The purpose of this study was to determine the effects of two resistance exercise (RE) protocols with different rest intervals between sets on homocysteine and CRP In Sedentary Men. For this purpose, 30 untrained males voluntarily participated in the research and were randomly assigned to one of two resistance exercise groups: a) a shorter inter-set rest interval of 90 second (RI- 90; n=10); or b) a longer rest interval of 180 second (RI-180; n=10) and control group (10 people).

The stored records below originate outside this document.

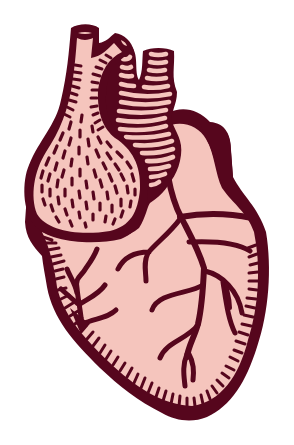
<!DOCTYPE html>
<html lang="en">
<head>
<meta charset="utf-8">
<title>Anatomical heart</title>
<style>
:root { --ink: #56061d; --flesh: #f5c5bd; --paper: #ffffff; }
html, body { margin: 0; overflow: hidden; background: var(--paper); }
svg { display: block; width: 294px; height: 445px; }
.ink { fill: var(--ink); }
.flesh { fill: var(--flesh); }
.vessels, .hatching, .flecks { fill: none; stroke: var(--ink); stroke-linecap: round; stroke-linejoin: round; }
.hatching { stroke-width: 3; }
.flecks { stroke-width: 3.2; }
.bands { fill: none; stroke: var(--flesh); stroke-width: 4.6; stroke-linecap: round; }
.main { stroke-width: 6; }
.branch { stroke-width: 5; }
.twig { stroke-width: 4; }
</style>
</head>
<body>
<svg viewBox="0 0 294 445" role="img" aria-label="Anatomical heart illustration">
  <g id="ventricles">
    <path class="ink" d="M168 113C182 106 198 109 210 122C226 123 231 136 231 150L233 177C242 195 258 207 266 232C272 268 269 312 257 347C246 382 231 406 207 417C192 423 176 421 162 413C138 401 119 386 100 368C73 341 53 319 47 287C45 275 43 265 42 256C33 246 26 238 25 222L28 180L150 150Z"/>
    <path class="flesh" d="M171 125C185 121 199 127 206 139C215 154 215 174 222 188C234 205 247 212 254 232C261 266 259 305 248 340C239 376 221 402 192 406C162 405 134 386 109 362C82 336 63 314 57 287C55 271 50 248 42 232C80 247 122 243 139 228C146 217 147 207 150 203C163 195 170 184 173 176C182 158 183 145 176 133Z"/>
    <path class="hatching" d="M43 237l9 3M46 243l10 0M48 250l11-2M51 257l10-2M53 264l11-3M55 271l8-2M56 279l8-2M58 290l8-2M61 299l8-4M65 308l8-5M70 316l8-5M75 324l7-6M81 332l6-7M87 339l6-7M93 346l6-8M100 353l5-8M106 359l5-8M113 365l5-8M120 371l5-8M127 377l5-9M134 383l4-9M141 388l4-10M148 393l4-10M156 397l3-9M163 401l3-10M171 404l2-10M179 406l1-10M187 407l0-9M195 406l-1-8M203 404l-2-9M210 399l-3-8M217 393l-5-7M223 386l-6-6M229 378l-7-5M234 370l-8-4M238 361l-8-4M242 353l-8-3M245 344l-9-3M248 335l-9-3M251 326l-9-2M253 317l-9-2M255 308l-9-2M256 299l-9-1M257 290l-8-1M258 281l-9 0M258 272l-9 1M258 263l-8 2M257 254l-8 3M256 245l-8 3"/>
  </g>
  <g id="coronary-vessels" class="vessels">
    <path class="main" d="M168 176C171 192 174 204 181 217C188 231 198 248 204 268C203 291 201 311 198 324C194 338 188 347 187 357"/>
    <path class="main" d="M180 217C203 213 227 213 252 218"/>
    <path class="branch" d="M189 242C211 241 236 242 250 251M180 219C170 233 155 244 148 253C143 263 146 272 146 281M149 252C135 252 124 257 118 269M203 285C190 294 158 292 152 310M198 325C186 340 166 342 160 358M187 354C182 366 184 376 185 386M188 352C194 363 194 371 193 380M205 271C222 275 238 290 242 313M223 282C226 301 228 319 235 333"/>
    <path class="twig" d="M226 284C227 292 230 297 230 308"/>
    <path class="branch" d="M82 327C81 312 78 300 77 288C75 277 81 277 86 268C91 261 94 257 97 249M61 289L78 304M77 293C75 283 70 277 67 269M80 304C89 298 99 294 105 285M82 324C96 318 108 318 116 310"/>
    <path class="ink" stroke="none" d="M70 308L82 318L90 324L80 332Z"/>
  </g>
  <g id="pulmonary-trunk">
    <path class="ink" d="M114 55L132 47C139 56 134 72 139 80C143 72 142 60 143 51C151 47 166 47 174 51C175 67 171 77 177 92C177 105 170 113 172 122C176 132 183 141 181 155C179 172 171 183 160 193C153 199 147 203 141 203L112 140L102 100C102 80 107 66 114 55Z"/>
    <path class="bands" d="M123 59Q128 60 130 57M122 67Q128 69 131 67M121 75Q127 77 132 76M121 84Q127 86 134 86M151 54Q158 56 166 54M150 62Q158 64 166 62M149 70Q157 72 165 70M147 78Q156 80 166 78M144 87Q155 89 168 86M121 93Q145 99 170 94M121 102Q146 107 169 102M119 111Q145 115 166 110M118 120Q143 124 165 118M120 129Q145 132 166 126M126 137Q149 139 169 134M135 145Q154 147 172 141M142 153Q158 154 173 149M147 161Q160 162 173 157M150 169Q160 169 169 166M151 177Q158 177 165 174M151 185Q155 185 159 182"/>
  </g>
  <g id="atrium">
    <path class="ink" d="M71 28C79 23 92 23 99 28L99 43C106 42 110 37 115 33C124 34 132 42 134 51C124 56 113 64 109 76C104 95 105 113 112 125C124 142 146 148 148 181C149 211 141 231 121 239C92 246 49 242 35 226C22 211 22 181 29 165C39 140 56 125 61 100C67 75 69 52 71 28Z"/>
    <path class="flesh" d="M77 38C83 41 89 40 93 38L91 58C102 56 108 49 114 43L122 52C108 59 101 71 98 90C97 115 104 129 115 138C132 149 141 165 140 189C138 213 130 226 110 231C79 236 47 231 37 214C30 196 34 171 46 152C60 131 68 110 72 85C75 66 76 51 77 38Z"/>
    <path class="ink" d="M75 32Q85 28 95 32Q85 37 75 32ZM117 37Q127 39 130 48Q121 47 117 37Z"/>
    <path class="flesh" d="M78 33Q85 31 92 33Q85 35 78 33ZM121 40Q126 42 127 46Q122 45 121 40Z"/>
    <path class="hatching" d="M75 65l6 1M74 72l7 1M73 79l7 1M72 86l7 2M71 93l6 2M69 100l7 2M67 107l6 3M64 114l6 3M111 58l-5-3M106 63l-6-3M102 69l-6-2M100 76l-7-2M98 83l-6-1M98 90l-6 0M97 98l-6 0M97 106l-6 1M98 113l-5 2M100 120l-5 3M103 127l-5 3"/>
    <path class="flecks" d="M82 115l-1 7M71 122l-2 7M92 126l1 6M80 130l0 7M63 133l-3 7M71 138l-2 7M88 139l1 7M98 137l3 6M107 142l4 5M57 146l-3 7M79 147l0 7M65 151l-2 7M96 150l3 7M107 153l4 6M117 152l5 5M49 158l-3 7M72 159l-1 7M87 157l1 7M57 163l-2 7M103 163l3 6M115 164l4 6M127 162l4 6M80 169l0 7M64 170l-2 7M94 170l2 7M43 171l-2 7M50 174l-2 7M109 174l3 7M121 174l3 6M132 174l2 7M72 178l0 7M58 180l-1 7M86 181l1 7M100 180l2 7M42 185l0 7M115 186l2 7M127 186l1 7M50 189l0 7M65 189l0 7M79 191l1 7M93 192l1 7M107 192l1 7M135 189l0 6M58 197l1 7M43 199l2 6M121 199l0 7M72 200l1 7M86 202l1 7M100 203l0 7M131 201l-1 6M51 205l2 6M65 209l2 6M112 205l0 7M79 212l1 6M93 214l0 6M106 216l-1 6M123 211l-2 6M56 217l3 5M70 221l2 5M85 223l1 4M115 219l-2 5"/>
  </g>
  <path id="great-vein-shadow" class="ink" d="M196 115C207 118 210 124 213 124C227 126 231 138 231 152L233 178L226 190C216 177 216 156 207 140Z"/>
</svg>
</body>
</html>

Resistance exercise in both groups consisted of bench press; pull down curls with pulleys, biceps and triceps workout with a barbell, squat using (hack squat machine), “lat” pull down and sit-ups , which were performed with 50% of one repetition maximum in the first session and with 85% of one repetition maximum on the last session and in 8-12 repetitions in 3 sets.
Before and after 8 weeks training period blood sampling were collected from the antecubital vein preexercise. Independent and paired T Tests were used to analyze data in a meaningful level (p<0.05). Results showed that there is statistically significant reduc- tion in CRP, homocysteine levels after 8 weeks of resistance training with different rest intervals in the experimental group compared to the control group (p<0.05).
In general, we can say that the difference between rest periods in resistance training can be an important factor in changes in serum levels of homocysteine and CRP are important. These exercises might probably decrease the risk of cardiovascular disease.
Resistance training, Rest interval, CRP, Homocysteine